Exercise = Return only those lines of the material that contain "trouser".

■ ■ ■ ■ ■ ■ ■

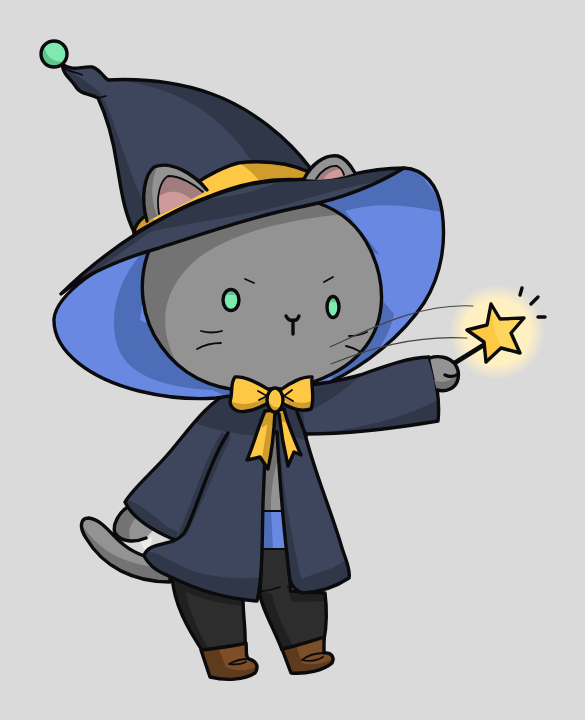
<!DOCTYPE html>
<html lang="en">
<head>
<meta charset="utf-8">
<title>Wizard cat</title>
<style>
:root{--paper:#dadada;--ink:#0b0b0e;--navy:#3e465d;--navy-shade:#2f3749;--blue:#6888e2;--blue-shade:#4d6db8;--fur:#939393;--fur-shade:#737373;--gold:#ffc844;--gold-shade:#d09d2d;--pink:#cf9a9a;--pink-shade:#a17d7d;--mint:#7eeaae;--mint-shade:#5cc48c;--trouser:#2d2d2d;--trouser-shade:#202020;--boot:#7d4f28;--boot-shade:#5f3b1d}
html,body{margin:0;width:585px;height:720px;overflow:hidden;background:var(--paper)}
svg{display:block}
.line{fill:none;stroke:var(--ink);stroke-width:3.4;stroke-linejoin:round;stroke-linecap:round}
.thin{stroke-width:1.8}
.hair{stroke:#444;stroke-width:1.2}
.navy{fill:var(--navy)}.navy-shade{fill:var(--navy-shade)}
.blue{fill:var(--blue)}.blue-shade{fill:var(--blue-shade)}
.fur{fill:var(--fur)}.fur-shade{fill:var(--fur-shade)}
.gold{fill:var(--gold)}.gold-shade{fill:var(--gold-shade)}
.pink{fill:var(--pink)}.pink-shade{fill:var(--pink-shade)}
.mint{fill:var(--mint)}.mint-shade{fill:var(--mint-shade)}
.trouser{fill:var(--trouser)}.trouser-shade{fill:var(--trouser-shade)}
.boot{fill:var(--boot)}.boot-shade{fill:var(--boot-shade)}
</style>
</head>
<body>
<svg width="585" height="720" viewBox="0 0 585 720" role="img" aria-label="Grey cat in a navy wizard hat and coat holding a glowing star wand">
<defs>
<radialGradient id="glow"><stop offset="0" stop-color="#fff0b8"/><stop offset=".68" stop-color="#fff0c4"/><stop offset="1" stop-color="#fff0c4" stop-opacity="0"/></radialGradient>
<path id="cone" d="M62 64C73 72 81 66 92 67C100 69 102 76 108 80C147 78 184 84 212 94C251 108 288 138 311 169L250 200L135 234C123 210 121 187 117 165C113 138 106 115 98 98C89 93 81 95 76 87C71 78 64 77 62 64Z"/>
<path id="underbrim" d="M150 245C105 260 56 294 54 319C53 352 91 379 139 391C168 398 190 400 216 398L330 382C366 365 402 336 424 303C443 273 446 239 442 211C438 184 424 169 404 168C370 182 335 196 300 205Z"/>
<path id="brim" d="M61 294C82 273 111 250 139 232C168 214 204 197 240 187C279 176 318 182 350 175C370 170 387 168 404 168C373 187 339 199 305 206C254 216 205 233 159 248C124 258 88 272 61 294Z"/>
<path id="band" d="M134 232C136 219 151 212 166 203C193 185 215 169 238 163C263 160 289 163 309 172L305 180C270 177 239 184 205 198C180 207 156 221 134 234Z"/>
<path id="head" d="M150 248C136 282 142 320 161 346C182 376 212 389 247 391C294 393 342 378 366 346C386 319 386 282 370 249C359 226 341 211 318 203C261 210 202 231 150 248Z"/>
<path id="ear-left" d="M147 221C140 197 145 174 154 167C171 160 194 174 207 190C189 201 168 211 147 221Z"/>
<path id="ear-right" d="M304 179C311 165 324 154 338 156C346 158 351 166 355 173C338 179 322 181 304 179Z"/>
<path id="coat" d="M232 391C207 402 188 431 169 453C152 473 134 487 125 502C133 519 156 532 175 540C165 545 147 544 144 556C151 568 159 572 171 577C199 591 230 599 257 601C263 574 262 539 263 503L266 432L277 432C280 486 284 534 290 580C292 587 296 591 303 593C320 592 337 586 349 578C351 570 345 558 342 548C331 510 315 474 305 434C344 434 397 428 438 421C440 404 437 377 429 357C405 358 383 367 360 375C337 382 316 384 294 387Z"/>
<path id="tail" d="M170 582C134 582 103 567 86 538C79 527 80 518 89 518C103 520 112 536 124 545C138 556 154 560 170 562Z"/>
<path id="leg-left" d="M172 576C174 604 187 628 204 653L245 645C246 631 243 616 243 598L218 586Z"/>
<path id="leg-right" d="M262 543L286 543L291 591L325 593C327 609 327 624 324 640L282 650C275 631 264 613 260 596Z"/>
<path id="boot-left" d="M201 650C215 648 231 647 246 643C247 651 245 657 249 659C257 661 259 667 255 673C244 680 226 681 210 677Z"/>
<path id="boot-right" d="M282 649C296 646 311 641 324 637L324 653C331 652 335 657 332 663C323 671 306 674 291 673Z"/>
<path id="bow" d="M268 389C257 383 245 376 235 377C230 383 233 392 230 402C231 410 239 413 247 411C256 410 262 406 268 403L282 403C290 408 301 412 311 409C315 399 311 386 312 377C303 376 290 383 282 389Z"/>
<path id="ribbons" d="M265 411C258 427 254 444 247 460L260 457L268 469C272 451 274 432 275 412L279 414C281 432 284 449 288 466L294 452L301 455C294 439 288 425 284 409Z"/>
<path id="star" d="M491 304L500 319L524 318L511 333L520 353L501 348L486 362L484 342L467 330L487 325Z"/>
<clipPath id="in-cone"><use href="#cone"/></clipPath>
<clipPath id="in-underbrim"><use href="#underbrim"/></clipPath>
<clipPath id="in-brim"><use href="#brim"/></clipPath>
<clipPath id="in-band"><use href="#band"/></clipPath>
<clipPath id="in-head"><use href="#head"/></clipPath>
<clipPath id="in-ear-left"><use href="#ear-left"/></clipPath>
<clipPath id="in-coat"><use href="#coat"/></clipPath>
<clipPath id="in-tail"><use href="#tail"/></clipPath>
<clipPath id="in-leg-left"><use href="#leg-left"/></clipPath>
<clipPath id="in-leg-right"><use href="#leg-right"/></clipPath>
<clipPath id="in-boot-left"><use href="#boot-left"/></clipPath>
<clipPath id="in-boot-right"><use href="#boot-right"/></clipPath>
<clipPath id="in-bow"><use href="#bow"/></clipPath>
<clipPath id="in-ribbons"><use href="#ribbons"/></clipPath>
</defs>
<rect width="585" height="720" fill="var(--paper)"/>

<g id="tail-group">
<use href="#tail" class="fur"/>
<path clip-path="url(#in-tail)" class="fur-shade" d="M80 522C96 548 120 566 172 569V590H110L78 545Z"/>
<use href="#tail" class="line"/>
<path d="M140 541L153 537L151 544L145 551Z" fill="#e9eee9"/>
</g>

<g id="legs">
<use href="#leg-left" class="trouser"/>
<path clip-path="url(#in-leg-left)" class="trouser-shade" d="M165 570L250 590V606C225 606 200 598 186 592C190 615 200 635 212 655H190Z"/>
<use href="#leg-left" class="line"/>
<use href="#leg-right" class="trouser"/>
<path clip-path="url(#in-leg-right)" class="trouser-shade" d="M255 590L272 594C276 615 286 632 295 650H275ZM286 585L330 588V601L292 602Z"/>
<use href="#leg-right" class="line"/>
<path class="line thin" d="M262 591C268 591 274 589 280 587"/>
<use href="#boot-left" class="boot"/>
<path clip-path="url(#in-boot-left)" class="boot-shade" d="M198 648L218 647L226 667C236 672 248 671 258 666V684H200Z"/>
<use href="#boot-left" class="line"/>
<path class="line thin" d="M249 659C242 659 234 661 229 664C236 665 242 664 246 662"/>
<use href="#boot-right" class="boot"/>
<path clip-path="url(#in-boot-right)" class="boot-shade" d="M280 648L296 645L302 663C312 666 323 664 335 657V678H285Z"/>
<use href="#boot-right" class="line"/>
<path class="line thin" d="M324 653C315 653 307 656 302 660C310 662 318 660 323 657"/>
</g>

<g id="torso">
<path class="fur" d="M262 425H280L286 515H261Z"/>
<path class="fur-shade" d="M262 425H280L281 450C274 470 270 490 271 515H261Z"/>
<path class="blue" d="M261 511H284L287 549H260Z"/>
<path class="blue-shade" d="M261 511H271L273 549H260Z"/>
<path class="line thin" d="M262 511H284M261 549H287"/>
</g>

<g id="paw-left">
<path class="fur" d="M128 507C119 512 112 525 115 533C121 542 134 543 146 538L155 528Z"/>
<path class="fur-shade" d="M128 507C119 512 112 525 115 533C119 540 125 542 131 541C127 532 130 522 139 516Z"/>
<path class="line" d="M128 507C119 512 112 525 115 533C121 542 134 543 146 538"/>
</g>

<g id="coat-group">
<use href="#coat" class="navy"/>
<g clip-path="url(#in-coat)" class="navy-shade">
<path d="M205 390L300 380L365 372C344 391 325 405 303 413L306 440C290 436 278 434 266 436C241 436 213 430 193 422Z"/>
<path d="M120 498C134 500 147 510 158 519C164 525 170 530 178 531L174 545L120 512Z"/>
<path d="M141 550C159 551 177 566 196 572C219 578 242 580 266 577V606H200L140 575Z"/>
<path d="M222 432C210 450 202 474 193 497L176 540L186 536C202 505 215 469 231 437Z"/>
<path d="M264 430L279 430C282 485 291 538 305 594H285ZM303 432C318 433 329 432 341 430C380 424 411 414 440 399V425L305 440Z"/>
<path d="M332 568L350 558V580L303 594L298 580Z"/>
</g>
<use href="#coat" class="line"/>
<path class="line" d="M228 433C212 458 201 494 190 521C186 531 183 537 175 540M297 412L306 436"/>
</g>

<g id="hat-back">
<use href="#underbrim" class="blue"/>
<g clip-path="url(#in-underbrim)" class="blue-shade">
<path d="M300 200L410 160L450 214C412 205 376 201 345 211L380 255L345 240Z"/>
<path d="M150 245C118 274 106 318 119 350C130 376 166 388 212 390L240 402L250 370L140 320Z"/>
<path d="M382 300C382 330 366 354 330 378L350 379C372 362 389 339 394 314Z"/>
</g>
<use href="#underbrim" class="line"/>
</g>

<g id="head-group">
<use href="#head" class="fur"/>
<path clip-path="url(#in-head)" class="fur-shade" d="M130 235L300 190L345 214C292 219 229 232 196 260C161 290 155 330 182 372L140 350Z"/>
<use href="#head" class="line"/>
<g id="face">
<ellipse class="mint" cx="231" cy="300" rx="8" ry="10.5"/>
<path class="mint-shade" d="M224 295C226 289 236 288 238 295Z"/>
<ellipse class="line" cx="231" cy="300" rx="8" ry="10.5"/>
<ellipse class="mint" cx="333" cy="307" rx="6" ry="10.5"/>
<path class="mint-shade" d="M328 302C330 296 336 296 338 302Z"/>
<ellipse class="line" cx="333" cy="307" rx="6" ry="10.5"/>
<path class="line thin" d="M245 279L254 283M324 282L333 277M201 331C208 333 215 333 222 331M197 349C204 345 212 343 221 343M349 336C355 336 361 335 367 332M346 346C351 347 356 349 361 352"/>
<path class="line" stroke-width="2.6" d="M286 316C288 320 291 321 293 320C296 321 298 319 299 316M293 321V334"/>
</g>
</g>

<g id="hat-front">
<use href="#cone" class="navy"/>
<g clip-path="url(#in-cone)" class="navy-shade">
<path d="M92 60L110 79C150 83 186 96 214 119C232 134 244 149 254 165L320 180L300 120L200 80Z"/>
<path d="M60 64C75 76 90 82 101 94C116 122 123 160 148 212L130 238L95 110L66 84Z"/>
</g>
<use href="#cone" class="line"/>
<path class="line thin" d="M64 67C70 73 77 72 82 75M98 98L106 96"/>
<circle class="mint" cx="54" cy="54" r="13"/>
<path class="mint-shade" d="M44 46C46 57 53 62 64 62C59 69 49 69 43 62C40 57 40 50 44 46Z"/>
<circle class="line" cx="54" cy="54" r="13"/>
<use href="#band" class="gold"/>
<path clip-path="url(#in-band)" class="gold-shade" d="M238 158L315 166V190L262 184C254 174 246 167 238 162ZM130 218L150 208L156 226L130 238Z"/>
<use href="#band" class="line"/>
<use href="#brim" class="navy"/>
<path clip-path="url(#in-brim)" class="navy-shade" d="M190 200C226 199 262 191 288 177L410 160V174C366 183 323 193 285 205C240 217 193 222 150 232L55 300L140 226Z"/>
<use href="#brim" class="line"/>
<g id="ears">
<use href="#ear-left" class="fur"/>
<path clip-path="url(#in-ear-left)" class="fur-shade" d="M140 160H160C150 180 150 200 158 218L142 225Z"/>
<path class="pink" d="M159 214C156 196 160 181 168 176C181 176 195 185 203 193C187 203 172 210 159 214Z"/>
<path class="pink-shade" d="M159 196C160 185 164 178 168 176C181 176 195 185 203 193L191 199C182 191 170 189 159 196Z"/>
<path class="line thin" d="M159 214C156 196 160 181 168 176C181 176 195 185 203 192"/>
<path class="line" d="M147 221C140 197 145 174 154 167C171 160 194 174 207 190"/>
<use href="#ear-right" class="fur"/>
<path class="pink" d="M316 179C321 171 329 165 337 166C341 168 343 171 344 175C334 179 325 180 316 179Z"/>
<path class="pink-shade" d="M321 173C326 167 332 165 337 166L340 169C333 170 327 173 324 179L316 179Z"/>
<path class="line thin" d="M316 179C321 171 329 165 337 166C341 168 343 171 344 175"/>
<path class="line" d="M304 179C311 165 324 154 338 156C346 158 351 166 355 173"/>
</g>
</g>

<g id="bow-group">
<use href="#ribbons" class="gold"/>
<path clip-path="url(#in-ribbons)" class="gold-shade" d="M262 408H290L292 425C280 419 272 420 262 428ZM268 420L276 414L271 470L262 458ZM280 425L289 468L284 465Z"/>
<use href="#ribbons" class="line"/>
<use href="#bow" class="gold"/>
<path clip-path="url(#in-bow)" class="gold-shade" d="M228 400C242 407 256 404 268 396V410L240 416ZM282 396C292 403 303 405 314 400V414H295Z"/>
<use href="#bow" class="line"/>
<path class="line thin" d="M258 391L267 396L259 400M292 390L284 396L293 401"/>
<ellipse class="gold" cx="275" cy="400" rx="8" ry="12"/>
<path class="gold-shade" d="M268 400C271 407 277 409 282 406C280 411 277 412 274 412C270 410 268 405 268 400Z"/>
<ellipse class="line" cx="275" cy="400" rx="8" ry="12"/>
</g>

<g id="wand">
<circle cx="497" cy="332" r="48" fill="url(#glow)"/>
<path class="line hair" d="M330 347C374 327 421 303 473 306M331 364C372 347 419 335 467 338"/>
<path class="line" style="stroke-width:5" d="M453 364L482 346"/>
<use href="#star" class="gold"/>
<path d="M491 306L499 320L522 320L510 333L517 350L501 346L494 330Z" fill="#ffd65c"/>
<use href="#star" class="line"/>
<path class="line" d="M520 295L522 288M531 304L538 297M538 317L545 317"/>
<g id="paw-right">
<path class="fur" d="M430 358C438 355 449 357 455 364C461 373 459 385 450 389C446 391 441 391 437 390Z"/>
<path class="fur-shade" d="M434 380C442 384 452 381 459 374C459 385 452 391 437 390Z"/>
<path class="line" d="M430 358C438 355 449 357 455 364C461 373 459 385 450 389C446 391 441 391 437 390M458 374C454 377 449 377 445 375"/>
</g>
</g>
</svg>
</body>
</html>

■ ■ ■ ■ ■ ■ ■

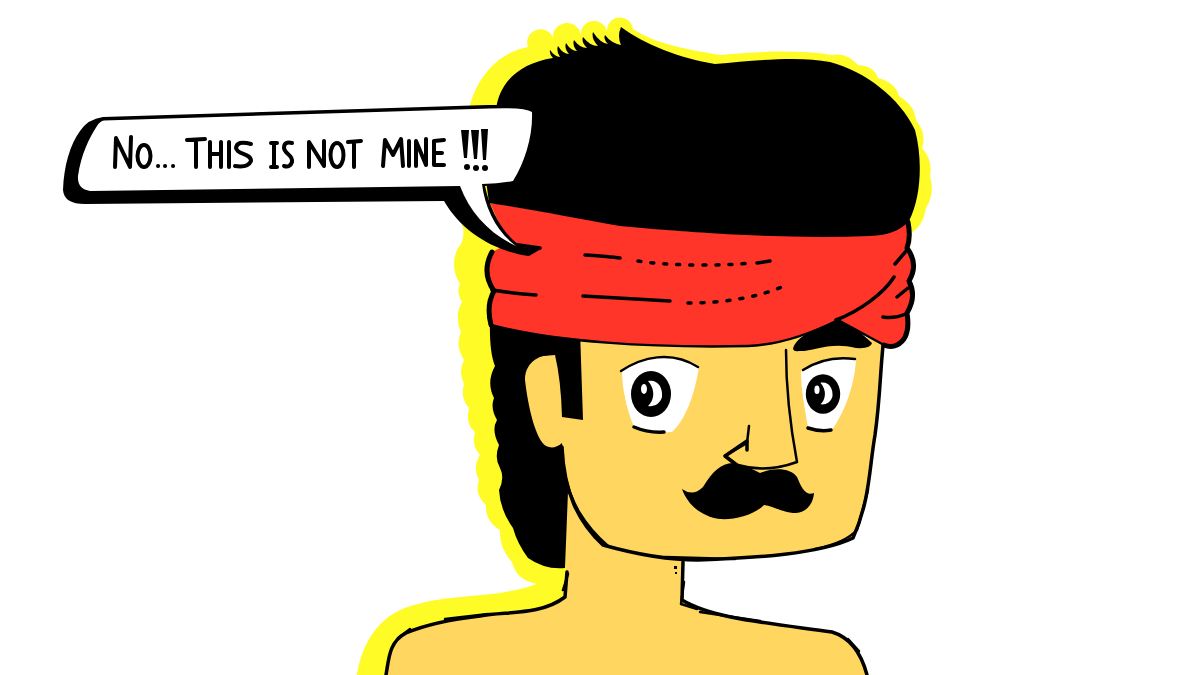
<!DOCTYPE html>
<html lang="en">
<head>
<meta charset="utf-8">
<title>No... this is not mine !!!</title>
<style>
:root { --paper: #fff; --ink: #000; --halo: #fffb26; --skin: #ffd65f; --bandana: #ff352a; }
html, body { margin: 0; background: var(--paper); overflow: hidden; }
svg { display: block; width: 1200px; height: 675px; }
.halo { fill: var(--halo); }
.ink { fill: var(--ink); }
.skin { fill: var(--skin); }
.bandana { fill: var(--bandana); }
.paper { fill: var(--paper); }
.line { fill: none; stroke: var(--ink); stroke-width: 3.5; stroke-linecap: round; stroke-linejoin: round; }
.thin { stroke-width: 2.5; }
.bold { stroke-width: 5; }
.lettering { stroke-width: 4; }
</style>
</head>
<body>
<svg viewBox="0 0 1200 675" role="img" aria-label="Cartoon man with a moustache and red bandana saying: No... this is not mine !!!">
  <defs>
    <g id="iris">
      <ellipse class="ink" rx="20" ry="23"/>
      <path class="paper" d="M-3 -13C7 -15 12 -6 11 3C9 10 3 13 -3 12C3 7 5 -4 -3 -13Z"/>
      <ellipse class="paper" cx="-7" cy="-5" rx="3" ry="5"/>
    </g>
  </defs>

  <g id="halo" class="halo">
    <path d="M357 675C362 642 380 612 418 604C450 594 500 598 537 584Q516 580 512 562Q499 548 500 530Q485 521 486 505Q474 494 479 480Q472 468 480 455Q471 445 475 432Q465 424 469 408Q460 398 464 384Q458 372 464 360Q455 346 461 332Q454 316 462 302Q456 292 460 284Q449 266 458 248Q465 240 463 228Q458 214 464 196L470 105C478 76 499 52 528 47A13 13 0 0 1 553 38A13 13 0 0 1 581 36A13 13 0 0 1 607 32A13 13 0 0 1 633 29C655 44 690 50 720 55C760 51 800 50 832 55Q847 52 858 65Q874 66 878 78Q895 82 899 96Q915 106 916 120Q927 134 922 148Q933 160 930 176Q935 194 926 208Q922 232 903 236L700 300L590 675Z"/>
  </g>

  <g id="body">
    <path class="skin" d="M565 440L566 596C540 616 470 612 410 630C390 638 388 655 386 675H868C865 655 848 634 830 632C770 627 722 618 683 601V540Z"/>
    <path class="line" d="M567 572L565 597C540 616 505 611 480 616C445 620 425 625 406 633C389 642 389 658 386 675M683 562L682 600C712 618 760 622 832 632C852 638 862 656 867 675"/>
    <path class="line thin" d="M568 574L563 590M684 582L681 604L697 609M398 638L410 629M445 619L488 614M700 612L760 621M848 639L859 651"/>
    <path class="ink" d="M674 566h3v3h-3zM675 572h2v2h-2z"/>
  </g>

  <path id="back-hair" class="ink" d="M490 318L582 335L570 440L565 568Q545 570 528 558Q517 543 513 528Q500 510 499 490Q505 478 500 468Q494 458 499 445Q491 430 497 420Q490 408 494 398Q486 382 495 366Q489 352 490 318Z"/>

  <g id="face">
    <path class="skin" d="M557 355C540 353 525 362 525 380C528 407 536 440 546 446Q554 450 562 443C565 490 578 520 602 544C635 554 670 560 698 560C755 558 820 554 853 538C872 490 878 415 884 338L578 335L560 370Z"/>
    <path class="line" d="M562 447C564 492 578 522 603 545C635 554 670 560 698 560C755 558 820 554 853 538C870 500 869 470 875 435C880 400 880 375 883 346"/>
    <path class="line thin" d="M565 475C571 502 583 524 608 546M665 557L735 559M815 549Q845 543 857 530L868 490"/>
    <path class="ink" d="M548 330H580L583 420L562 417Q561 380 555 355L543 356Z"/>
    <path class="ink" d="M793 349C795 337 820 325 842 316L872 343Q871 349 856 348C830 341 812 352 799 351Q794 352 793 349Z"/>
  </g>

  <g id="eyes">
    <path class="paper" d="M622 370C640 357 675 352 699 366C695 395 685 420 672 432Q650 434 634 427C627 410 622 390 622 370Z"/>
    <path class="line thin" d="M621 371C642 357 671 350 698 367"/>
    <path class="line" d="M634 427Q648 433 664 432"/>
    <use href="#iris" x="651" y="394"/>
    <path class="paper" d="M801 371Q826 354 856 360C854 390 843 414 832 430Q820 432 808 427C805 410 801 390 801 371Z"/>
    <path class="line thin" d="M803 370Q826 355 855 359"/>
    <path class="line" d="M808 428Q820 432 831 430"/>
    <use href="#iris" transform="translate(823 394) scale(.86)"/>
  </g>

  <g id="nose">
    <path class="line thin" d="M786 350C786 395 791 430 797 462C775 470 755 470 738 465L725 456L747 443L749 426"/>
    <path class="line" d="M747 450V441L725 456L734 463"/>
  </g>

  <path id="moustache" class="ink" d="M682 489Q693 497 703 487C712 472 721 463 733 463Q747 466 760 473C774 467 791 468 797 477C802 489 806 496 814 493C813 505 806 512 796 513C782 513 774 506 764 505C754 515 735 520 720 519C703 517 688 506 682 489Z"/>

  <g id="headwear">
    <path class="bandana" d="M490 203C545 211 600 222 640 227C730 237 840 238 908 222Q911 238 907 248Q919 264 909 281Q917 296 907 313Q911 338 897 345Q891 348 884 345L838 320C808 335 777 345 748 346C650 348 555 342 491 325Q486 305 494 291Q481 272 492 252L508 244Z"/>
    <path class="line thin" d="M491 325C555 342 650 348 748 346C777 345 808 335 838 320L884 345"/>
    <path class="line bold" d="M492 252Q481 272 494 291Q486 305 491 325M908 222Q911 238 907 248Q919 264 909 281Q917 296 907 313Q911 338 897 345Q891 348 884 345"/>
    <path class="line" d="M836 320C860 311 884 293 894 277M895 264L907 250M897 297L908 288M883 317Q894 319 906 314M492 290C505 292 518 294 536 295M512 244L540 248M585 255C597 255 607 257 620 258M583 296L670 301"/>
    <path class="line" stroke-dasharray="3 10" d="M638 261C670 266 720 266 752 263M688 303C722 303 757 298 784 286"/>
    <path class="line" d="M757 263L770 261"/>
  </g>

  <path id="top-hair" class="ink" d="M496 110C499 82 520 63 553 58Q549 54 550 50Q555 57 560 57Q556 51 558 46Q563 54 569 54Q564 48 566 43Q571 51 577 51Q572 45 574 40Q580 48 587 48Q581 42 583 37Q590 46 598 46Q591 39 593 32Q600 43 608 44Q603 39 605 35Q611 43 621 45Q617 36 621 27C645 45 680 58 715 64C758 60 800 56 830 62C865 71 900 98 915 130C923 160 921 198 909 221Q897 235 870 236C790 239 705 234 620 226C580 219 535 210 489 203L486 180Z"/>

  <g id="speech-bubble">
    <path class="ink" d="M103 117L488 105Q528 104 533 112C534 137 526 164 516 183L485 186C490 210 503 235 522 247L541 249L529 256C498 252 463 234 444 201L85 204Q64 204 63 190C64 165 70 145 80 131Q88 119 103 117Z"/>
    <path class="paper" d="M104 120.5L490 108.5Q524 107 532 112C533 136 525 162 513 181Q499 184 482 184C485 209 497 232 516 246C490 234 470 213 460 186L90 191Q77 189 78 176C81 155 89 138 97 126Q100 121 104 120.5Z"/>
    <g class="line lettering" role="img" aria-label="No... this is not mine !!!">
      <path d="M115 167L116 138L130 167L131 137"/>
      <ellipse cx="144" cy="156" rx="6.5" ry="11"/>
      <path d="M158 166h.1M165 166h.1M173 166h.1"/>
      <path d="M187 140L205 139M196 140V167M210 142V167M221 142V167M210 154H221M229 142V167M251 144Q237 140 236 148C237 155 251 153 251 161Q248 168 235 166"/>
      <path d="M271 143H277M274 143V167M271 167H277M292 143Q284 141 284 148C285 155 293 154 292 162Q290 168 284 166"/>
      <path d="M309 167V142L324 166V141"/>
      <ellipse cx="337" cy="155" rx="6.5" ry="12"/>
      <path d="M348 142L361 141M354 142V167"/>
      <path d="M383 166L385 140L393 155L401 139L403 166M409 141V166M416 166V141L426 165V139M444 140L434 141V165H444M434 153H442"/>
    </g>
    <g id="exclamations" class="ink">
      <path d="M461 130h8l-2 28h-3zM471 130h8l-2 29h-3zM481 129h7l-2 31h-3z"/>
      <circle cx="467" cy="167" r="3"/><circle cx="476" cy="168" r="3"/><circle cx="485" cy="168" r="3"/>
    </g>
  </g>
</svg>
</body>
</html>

■ ■ ■ ■ ■ ■ ■

Result of the exercise =
:root{--paper:#dadada;--ink:#0b0b0e;--navy:#3e465d;--navy-shade:#2f3749;--blue:#6888e2;--blue-shade:#4d6db8;--fur:#939393;--fur-shade:#737373;--gold:#ffc844;--gold-shade:#d09d2d;--pink:#cf9a9a;--pink-shade:#a17d7d;--mint:#7eeaae;--mint-shade:#5cc48c;--trouser:#2d2d2d;--trouser-shade:#202020;--boot:#7d4f28;--boot-shade:#5f3b1d}
.trouser{fill:var(--trouser)}.trouser-shade{fill:var(--trouser-shade)}
<use href="#leg-left" class="trouser"/>
<path clip-path="url(#in-leg-left)" class="trouser-shade" d="M165 570L250 590V606C225 606 200 598 186 592C190 615 200 635 212 655H190Z"/>
<use href="#leg-right" class="trouser"/>
<path clip-path="url(#in-leg-right)" class="trouser-shade" d="M255 590L272 594C276 615 286 632 295 650H275ZM286 585L330 588V601L292 602Z"/>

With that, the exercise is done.